Recorded data:

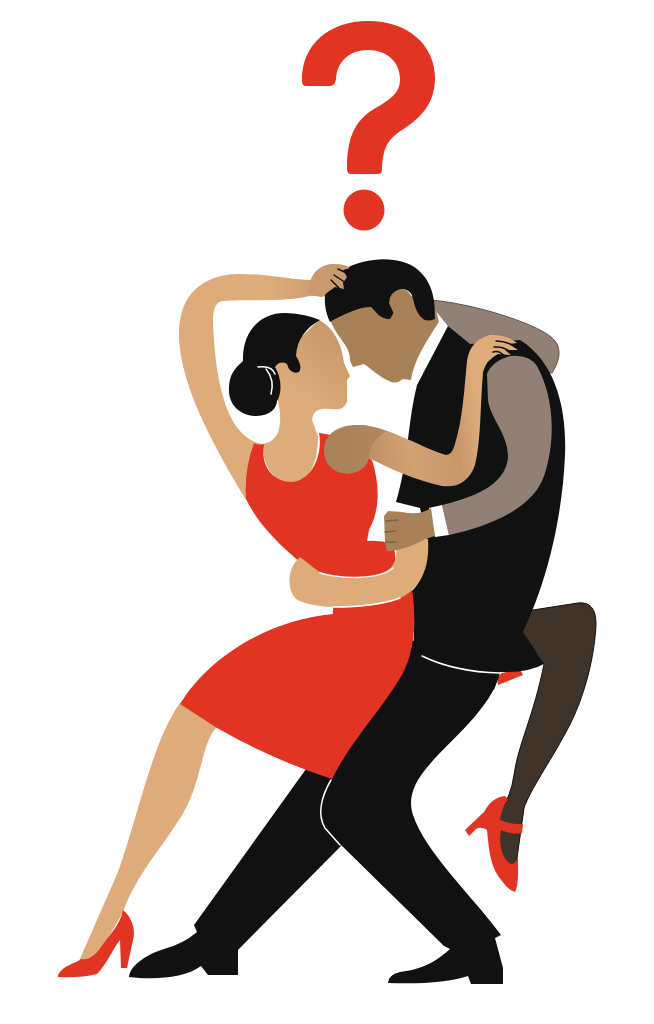
<!DOCTYPE html>
<html lang="en">
<head>
<meta charset="utf-8">
<title>Tango couple with question mark</title>
<style>
:root {
  --paper: #ffffff;
  --red: #e23423;
  --black: #111111;
  --skin: #deac7b;
  --skin-deep: #a98159;
  --sleeve: #918076;
  --stocking: #40342a;
}
html, body { margin: 0; height: 100%; overflow: hidden; background: var(--paper); }
.poster { display: block; width: 654px; height: 1024px; }
.red { fill: var(--red); }
.black { fill: var(--black); }
.skin { fill: var(--skin); }
.skin-deep { fill: var(--skin-deep); }
.sleeve { fill: var(--sleeve); }
.stocking { fill: var(--stocking); }
.white { fill: var(--paper); }
.hairline { fill: none; stroke: var(--paper); stroke-width: 1.5; stroke-linecap: round; }
.finger { fill: none; stroke: var(--black); stroke-width: 1.5; stroke-linecap: round; }
.knuckle { fill: none; stroke: #79624a; stroke-width: 1.3; stroke-linecap: round; }
.sleeve-edge { stroke: #5d5049; stroke-width: 1; }
</style>
</head>
<body>
<svg class="poster" viewBox="0 0 654 1024" role="img" aria-label="A couple dancing tango beneath a red question mark">
  <defs>
    <linearGradient id="face-shade" gradientUnits="userSpaceOnUse" x1="305" y1="400" x2="345" y2="350">
      <stop offset="0" stop-color="#deac7b"/>
      <stop offset="1" stop-color="#cb9a6b"/>
    </linearGradient>
    <linearGradient id="arm-shade" gradientUnits="userSpaceOnUse" x1="350" y1="440" x2="480" y2="420">
      <stop offset="0" stop-color="#b58a60"/>
      <stop offset=".45" stop-color="#d3a273"/>
      <stop offset=".8" stop-color="#c7976a"/>
      <stop offset="1" stop-color="#deac7b"/>
    </linearGradient>
    <linearGradient id="wrist-shade" gradientUnits="userSpaceOnUse" x1="270" y1="0" x2="345" y2="0">
      <stop offset="0" stop-color="#deac7b"/>
      <stop offset="1" stop-color="#c39467"/>
    </linearGradient>
  </defs>

  <g id="question-mark" class="red">
    <path d="M302 81C301 45 329 21 368 21C408 21 435 45 435 78C435 103 421 118 402 130C387 140 383 148 382 169Q382 174 378 174H351Q347 174 347 169C347 139 354 121 374 109C391 99 400 93 400 79C400 62 387 50 368 50C350 50 337 61 336 79Q335 86 330 86H306Q302 86 302 81Z"/>
    <circle cx="364" cy="210" r="20.5"/>
  </g>

  <g id="raised-leg">
    <path class="stocking" stroke="#111" d="M520 612L578 603Q596 601 596 624C595 652 586 696 566 732C550 762 530 790 524 808L517 858Q516 866 508 864Q499 858 498 845L500 812Q511 796 514 775C518 745 534 715 544 664L518 640Z"/>
    <path class="red" d="M465 830L484 812Q492 797 505 796L508 799Q502 807 500 820Q512 825 523 824L522 833Q511 835 501 830C498 845 503 860 511 864Q516 864 518 857C518 870 519 884 515 892Q508 890 502 881C491 869 489 852 487 830Q481 826 476 829L469 836Z"/>
    <path class="red" d="M497 677L502 673L520 669L523 675L498 685Z"/>
  </g>

  <g id="man-back-leg" class="black">
    <path d="M306 769L194 925L197 932Q183 944 164 949C145 955 130 966 129 977C155 980 185 978 201 966L208 975H238V950L341 846L335 776Z"/>
  </g>

  <g id="woman-standing-leg">
    <path class="skin" d="M180 703C152 742 137 820 118 872L79 961L98 956L123 912C138 870 168 842 187 806C203 773 202 742 217 727Z"/>
    <path class="red" d="M58 975C63 965 75 964 81 959Q90 961 99 950C108 936 120 926 123 910C132 917 136 930 133 940L127 968H121L120 940C111 952 106 965 97 974Q80 978 58 977Z"/>
  </g>

  <path id="man-far-sleeve" class="sleeve sleeve-edge" d="M430 300C470 303 533 322 551 337C563 347 560 360 552 373L460 360L430 325Z"/>

  <path id="shirt-collar" class="white" d="M435 310L451 330L420 390L408 385Z"/>

  <path id="man-vest" class="black" d="M448 326L470 344L520 340C556 362 567 410 565 455C562 525 544 588 523 632L544 664Q528 673 500 672L494 690L412 660C415 630 415 610 411 592Q426 578 428 545L420 508L396 502C408 463 408 420 417 385Z"/>

  <path id="man-front-leg" class="black" d="M411 640L500 672C492 708 452 738 430 764C412 784 408 800 413 815C425 852 474 898 501 935L495 938L503 968V984H471L468 976Q440 985 388 983Q388 975 400 972C427 969 441 957 450 949L444 946L338 842C322 826 318 812 323 796C337 760 392 690 411 640Z"/>

  <path id="woman-raised-arm" fill="url(#wrist-shade)" d="M246 500C226 465 178 390 179 332C180 294 202 276 236 274C265 273 290 280 311 280Q318 265 334 264Q344 264 351 270L343 287L328 298Q318 293 305 297C280 302 242 299 223 301Q213 302 213 320C214 362 221 410 240 431Q250 442 262 444L260 490Z"/>

  <g id="man-head">
    <path class="skin-deep" d="M330 319L385 280L436 310L439 322C427 340 414 360 411 380L403 379Q396 385 389 381C381 378 371 369 364 364L353 367L350 361C351 345 336 338 330 319Z"/>
    <path class="black" d="M330 322C321 302 323 280 343 270C370 255 402 257 417 269C434 283 435 302 435 319Q426 323 421 317C416 312 414 303 412 295Q407 287 398 290C389 295 390 305 394 312L390 319C379 319 377 312 371 307C358 307 342 315 330 322Z"/>
    <path class="skin-deep" d="M389 303Q390 291 401 289Q412 290 412 303L407 319L394 314Z"/>
  </g>

  <g id="woman-hand-on-head">
    <path fill="#c99a6d" d="M310 281Q317 264 334 264Q345 264 350 268L343 270L347 277L343 283L344 289L335 287L328 292L322 297L308 295Z"/>
    <path class="finger" d="M338 269L351 275M334 275L346 283M331 280L342 291"/>
  </g>

  <g id="woman-head">
    <path fill="url(#face-shade)" d="M319 320C336 329 342 347 344 363L350 376L347 380V402Q344 411 330 409Q313 407 312 420L318 436C318 465 308 483 292 483C271 482 262 462 263 444C278 441 281 429 280 413L272 365Z"/>
    <path class="black" d="M243 361C242 330 262 312 286 313Q306 314 320 320C306 328 297 339 296 356Q303 367 299 372Q290 375 287 364Q280 360 275 367C283 380 281 395 277 401C276 413 264 416 255 416C238 415 228 403 229 388C229 375 235 368 243 361Z"/>
    <path class="hairline" d="M258 367Q272 365 275 374M266 369Q275 380 271 394"/>
  </g>

  <g id="dress">
    <path class="red" d="M254 443Q258 446 264 444C260 466 273 482 292 482C312 480 323 455 319 433L331 435L372 460C380 485 380 510 369 530L367 541Q380 540 393 544Q398 560 392 572L404 590L412 589C417 625 414 652 402 675C380 712 350 742 332 779Q273 760 217 728L180 704C210 655 270 620 333 614V605L312 572C285 550 260 528 246 499Q244 470 254 443Z"/>
  </g>

  <g id="arm-around-waist">
    <path class="skin" d="M300 557C287 568 287 588 295 598C309 610 367 610 396 600C421 590 430 568 428 539L396 547C398 565 389 574 369 577C350 580 331 578 318 571Z"/>
    <path class="hairline" d="M320 573C345 580 380 579 393 568M333 607Q375 607 400 598"/>
  </g>

  <g id="man-near-arm">
    <path class="sleeve" d="M487 374Q492 361 510 356Q529 354 537 366C553 395 557 437 544 476C532 511 483 528 449 535L442 505C470 498 505 487 508 458C509 435 490 418 488 400Z"/>
    <path class="white" d="M429 508L442 505L449 535L435 537Z"/>
    <path class="skin-deep" d="M384 516L388 511L402 512Q420 516 431 508L435 536C420 540 407 551 387 551L385 542Z"/>
    <path class="knuckle" d="M386 521L398 520M385 532L396 531M386 542L396 542"/>
  </g>

  <g id="woman-near-arm">
    <path fill="url(#arm-shade)" d="M324 450C325 432 341 424 361 425C390 427 426 450 446 455Q452 454 454 447C463 420 464 390 467 361Q470 340 490 335Q506 334 517 343L509 344L518 350L505 350L511 355L498 354Q486 360 483 372C480 410 481 440 475 465C469 482 457 488 442 486C415 480 388 468 369 458C366 470 354 475 342 473Q325 469 324 450Z"/>
    <path class="skin-deep" d="M324 450C325 432 341 424 361 425Q374 426 386 431Q370 441 369 458C366 470 354 475 342 473Q325 469 324 450Z" opacity=".75"/>
    <path class="finger" d="M496 341Q508 341 517 348M494 347Q505 346 513 354M493 352Q500 350 505 357"/>
  </g>

  <g id="seams" class="hairline">
    <path d="M422 656Q455 672 500 673"/>
    <path d="M331 780C321 797 317 815 325 828L340 845"/>
  </g>
</svg>
</body>
</html>
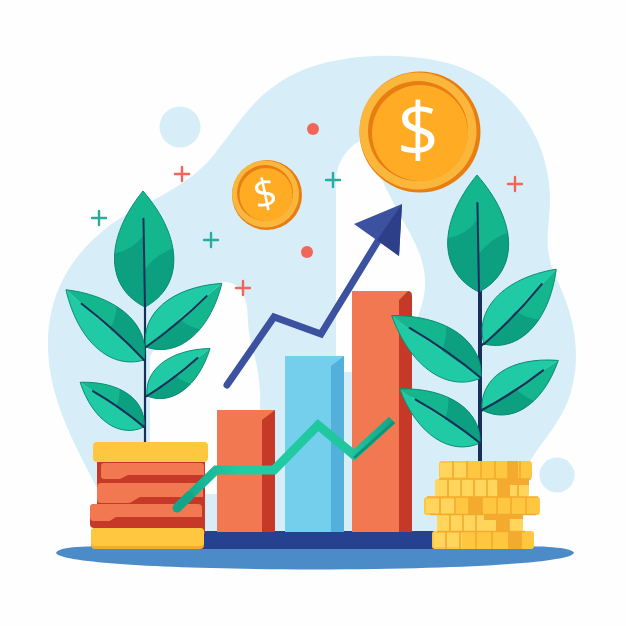
<!DOCTYPE html>
<html lang="en">
<head>
<meta charset="utf-8">
<title>Financial growth illustration</title>
<style>
:root {
  --paper: #fefefe; --sky: #d7eef8; --navy: #26418f; --indigo: #3c519f; --ground: #4b8bc8;
  --stem: #17305a; --leaf: #14b68d; --leaf-light: #1fcaa5; --leaf-dark: #0c9f80; --leaf-edge: #0b8b72;
  --coral: #f17850; --red: #c63827; --blue: #74cfed; --blue-dark: #53b0db;
  --gold: #ffab24; --gold-dark: #e87d11; --gold-rim: #fbb73c;
  --yellow: #ffc640; --yellow-light: #ffd55c; --amber: #f3aa2e; --spark-red: #f2665a; --spark-teal: #27ad9d;
}
html, body { margin: 0; background: var(--paper); overflow: hidden; }
svg { display: block; width: 626px; height: 626px; }
.sky { fill: var(--sky); } .paper { fill: var(--paper); }
.vein { fill: none; stroke: var(--stem); stroke-width: 2; stroke-linecap: round; vector-effect: non-scaling-stroke; }
.leaf-edge { fill: none; stroke: var(--leaf-edge); stroke-width: 1; vector-effect: non-scaling-stroke; }
.stem { fill: none; stroke: var(--stem); stroke-width: 2.2; stroke-linecap: round; }
.stem-thick { stroke-width: 4; }
.coral { fill: var(--coral); } .red { fill: var(--red); }
.blue { fill: var(--blue); } .blue-dark { fill: var(--blue-dark); }
.yellow { fill: var(--yellow); } .yellow-light { fill: var(--yellow-light); } .amber { fill: var(--amber); }
.gold { fill: var(--gold); } .gold-dark { fill: var(--gold-dark); } .gold-rim { fill: var(--gold-rim); }
.currency { fill: #fff; font-family: "Open Sans", "Noto Sans", sans-serif; font-weight: 400; text-anchor: middle; }
.sparks { fill: none; stroke-width: 2.4; stroke-linecap: round; }
.spark-red { stroke: var(--spark-red); } .spark-teal { stroke: var(--spark-teal); }
.dots { fill: var(--spark-red); }
.seams { fill: none; stroke: var(--amber); stroke-width: 1.6; }
</style>
</head>
<body>
<svg viewBox="0 0 626 626" role="img" aria-label="Bar chart with a rising arrow, gold coins and plants growing from stacks">
  <defs>
    <clipPath id="leaf-shape"><path d="M0 0C-34 -17 -36 -58 0 -100C36 -58 34 -17 0 0Z"/></clipPath>
    <g id="leaf">
      <g clip-path="url(#leaf-shape)">
        <rect x="-40" y="-100" width="80" height="100" fill="var(--leaf)"/>
        <path d="M0 0V-62Q-14 -44 -40 -46V0Z" fill="var(--leaf-dark)"/>
        <path d="M0 0V-32Q14 -50 40 -54V0Z" fill="var(--leaf-dark)"/>
      </g>
      <path class="leaf-edge" d="M0 0C-34 -17 -36 -58 0 -100C36 -58 34 -17 0 0Z"/>
      <path class="vein" d="M0 0V-76"/>
    </g>
    <g id="side-leaf">
      <g clip-path="url(#leaf-shape)">
        <rect x="-40" y="-100" width="40" height="100" fill="var(--leaf-light)"/>
        <rect x="0" y="-100" width="40" height="100" fill="var(--leaf)"/>
        <path d="M0 0V-44Q18 -46 40 -64V0Z" fill="var(--leaf-dark)"/>
      </g>
      <path class="leaf-edge" d="M0 0C-34 -17 -36 -58 0 -100C36 -58 34 -17 0 0Z"/>
      <path class="vein" d="M0 0Q4 -38 0 -80"/>
    </g>
    <path id="spark" d="M0 -7V7M-7 0H7"/>
    <linearGradient id="trend-green" x1="176" x2="393" y1="0" y2="0" gradientUnits="userSpaceOnUse">
      <stop offset="0" stop-color="#12a58a"/><stop offset=".3" stop-color="#20cda5"/>
      <stop offset=".8" stop-color="#20c69e"/><stop offset="1" stop-color="#12a487"/>
    </linearGradient>
  </defs>

  <g id="backdrop">
    <path class="sky" d="M99 492C78 450 49 402 48 348C47 293 72 254 110 225C142 203 184 190 212 157C239 124 254 93 296 73C341 52 412 51 457 66C511 85 548 135 550 196C550 232 541 247 558 282C574 316 581 352 572 388C562 428 533 446 520 482L500 532H204Z"/>
    <path class="paper" d="M150 442V356C176 318 198 290 224 282C242 282 248 299 248 322C249 348 262 364 260 410H217V494H205V442Z"/>
    <path class="paper" d="M336 330V182C336 160 350 144 366 138C378 176 392 200 406 226C422 254 430 276 422 304C416 322 412 340 412 372H336Z"/>
    <circle class="sky" cx="180" cy="127" r="20.5"/>
    <circle class="sky" cx="557" cy="475" r="17.5"/>
  </g>

  <g id="sparkles">
    <g class="sparks spark-red">
      <use href="#spark" x="182" y="174"/><use href="#spark" x="243" y="288"/><use href="#spark" x="515" y="184"/>
    </g>
    <g class="sparks spark-teal">
      <use href="#spark" x="99" y="218"/><use href="#spark" x="211" y="240"/><use href="#spark" x="333" y="180"/>
    </g>
    <g class="dots"><circle cx="313" cy="129" r="6"/><circle cx="307" cy="252" r="6"/></g>
  </g>

  <g id="ground">
    <path d="M56 553C58 547 78 546 120 546H510C552 546 572 548 574 553C570 562 476 569 315 569.5C154 569 60 562 56 553Z" fill="var(--ground)"/>
    <rect x="200" y="531" width="234" height="18" fill="var(--navy)"/>
  </g>

  <g id="bars">
    <rect class="coral" x="217" y="410" width="46" height="122"/><path class="red" d="M262 419L264 410H275V532H262Z"/>
    <rect class="blue" x="285" y="356" width="47" height="176"/><path class="blue-dark" d="M331 365L333 356H344V532H331Z"/>
    <rect class="coral" x="352" y="291" width="48" height="241"/><path class="red" d="M399 300L397 291H408Q412 291 412 296V532H399Z"/>
    <path class="coral" d="M217 410H275L262 420H217ZM352 291H408L399 300H352Z"/>
    <path class="blue" d="M285 356H344L331 366H285Z"/>
  </g>

  <g id="rising-arrow">
    <path d="M227 385L274 317L321 334L381 236" fill="none" stroke="var(--indigo)" stroke-width="7" stroke-linecap="round"/>
    <path d="M402 204L354 224L399 256Z" fill="var(--indigo)"/>
    <path d="M402 204L377 240L399 256Z" fill="#2d3f89"/>
  </g>

  <g id="large-coin">
    <circle class="gold-dark" cx="420" cy="132" r="60.5"/>
    <circle class="gold-rim" cx="418" cy="131" r="58.5"/>
    <circle class="gold-dark" cx="418" cy="131" r="50"/>
    <circle class="gold" cx="420" cy="133" r="48"/>
    <text class="currency" x="418" y="157" font-size="75">$</text>
  </g>
  <g id="small-coin">
    <circle class="gold-dark" cx="267" cy="195" r="35"/>
    <circle class="gold-rim" cx="265.5" cy="194" r="33.5"/>
    <circle class="gold-dark" cx="265" cy="193" r="28"/>
    <circle class="gold" cx="266" cy="194.5" r="26.5"/>
    <text class="currency" x="265" y="208" font-size="41" transform="rotate(-12 265 194)">$</text>
  </g>

  <g id="left-plant">
    <path class="stem" d="M145 300V444M144 360L130 345M145 347L162 332M144 427L130 416M145 397L160 386"/>
    <use href="#leaf" transform="translate(145 307) rotate(-1) scale(1.13 1.16)"/>
    <use href="#side-leaf" transform="translate(144 360) rotate(-48) scale(.86 1.05)"/>
    <use href="#side-leaf" transform="translate(146 347) rotate(50) scale(.84 .99)"/>
    <use href="#side-leaf" transform="translate(144 427) rotate(-55) scale(.68 .78)"/>
    <use href="#side-leaf" transform="translate(147 396) rotate(53) scale(.66 .79)"/>
  </g>

  <g id="left-stack">
    <rect class="red" x="97" y="458" width="108" height="76"/>
    <rect class="coral" x="101" y="463" width="103" height="16" rx="3"/>
    <rect class="coral" x="97" y="483" width="106" height="20" rx="4"/>
    <rect class="red" x="90" y="504" width="113" height="24" rx="4"/>
    <rect class="coral" x="90" y="504" width="112" height="17" rx="4"/>
    <path class="red" d="M128 475H204V480H118ZM140 497H203V504H128ZM116 517H202V522H108Z"/>
    <rect class="yellow" x="93" y="442" width="115" height="20" rx="4"/>
    <rect class="amber" x="91" y="528" width="113" height="21" rx="4"/>
    <rect class="yellow" x="91" y="528" width="113" height="18" rx="4"/>
  </g>

  <g id="right-plant">
    <path class="stem stem-thick" d="M480 290V462"/>
    <path class="stem" d="M481 378L466 366M481 346L498 330M480 443L466 432M481 411L498 401"/>
    <use href="#leaf" transform="translate(479 292) rotate(-1) scale(1.16 1.17)"/>
    <use href="#side-leaf" transform="translate(481 378) rotate(-55) scale(.9 1.09)"/>
    <use href="#side-leaf" transform="translate(484 344) rotate(44) scale(.9 1.04)"/>
    <use href="#side-leaf" transform="translate(480 443) rotate(-56) scale(.8 .97)"/>
    <use href="#side-leaf" transform="translate(482 410) rotate(57) scale(.82 .91)"/>
  </g>

  <g id="right-stack">
    <rect class="yellow" x="432" y="531" width="102" height="18" rx="3"/>
    <rect class="yellow-light" x="437" y="514" width="86" height="18" rx="3"/>
    <rect class="yellow" x="424" y="497" width="116" height="18" rx="3"/>
    <rect class="yellow-light" x="435" y="479" width="94" height="18" rx="3"/>
    <rect class="yellow" x="439" y="461" width="93" height="18" rx="3"/>
    <path class="yellow-light" d="M440 463H466V477H440ZM426 499H456V513H426ZM434 533H462V547H434Z"/>
    <path class="amber" d="M498 479H529V485H510V497H498ZM484 514H523V519H509V531H496V520H484ZM469 497H482V515H469ZM508 461H518V479H508ZM508 531H521V549H508Z"/>
    <path class="seams" d="M439 479H531M427 497H538M430 514.5H536M437 531.5H525M453 461V479M467 461V479M481 461V479M495 461V479M508 461V479M520 461V479M448 479V497M461 479V497M474 479V497M487 479V497M498 479V497M518 479V497M440 497V515M455 497V515M469 497V515M482 497V515M497 497V515M511 497V515M526 497V515M450 514V532M463 514V532M476 514V532M509 514V532M446 531V549M460 531V549M476 531V549M492 531V549M521 531V549"/>
  </g>

  <g id="trend-line" fill="none" stroke-linejoin="miter">
    <path d="M177 508L216 470H274L318 425L354 455L392 420" stroke="url(#trend-green)" stroke-width="9"/>
    <path d="M177 508L189 496" stroke="#12a58a" stroke-width="9" stroke-linecap="round"/>
    <path d="M354 458L394 422" stroke="#0d9479" stroke-width="3"/>
  </g>
</svg>
</body>
</html>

▶ [About this task] Your task is to reproduce exactly the lines from the start of the data above through the line containing "block; width: 654px;", leaving every picture out.

▶ [Answer box]
<!DOCTYPE html>
<html lang="en">
<head>
<meta charset="utf-8">
<title>Tango couple with question mark</title>
<style>
:root {
  --paper: #ffffff;
  --red: #e23423;
  --black: #111111;
  --skin: #deac7b;
  --skin-deep: #a98159;
  --sleeve: #918076;
  --stocking: #40342a;
}
html, body { margin: 0; height: 100%; overflow: hidden; background: var(--paper); }
.poster { display: block; width: 654px; height: 1024px; }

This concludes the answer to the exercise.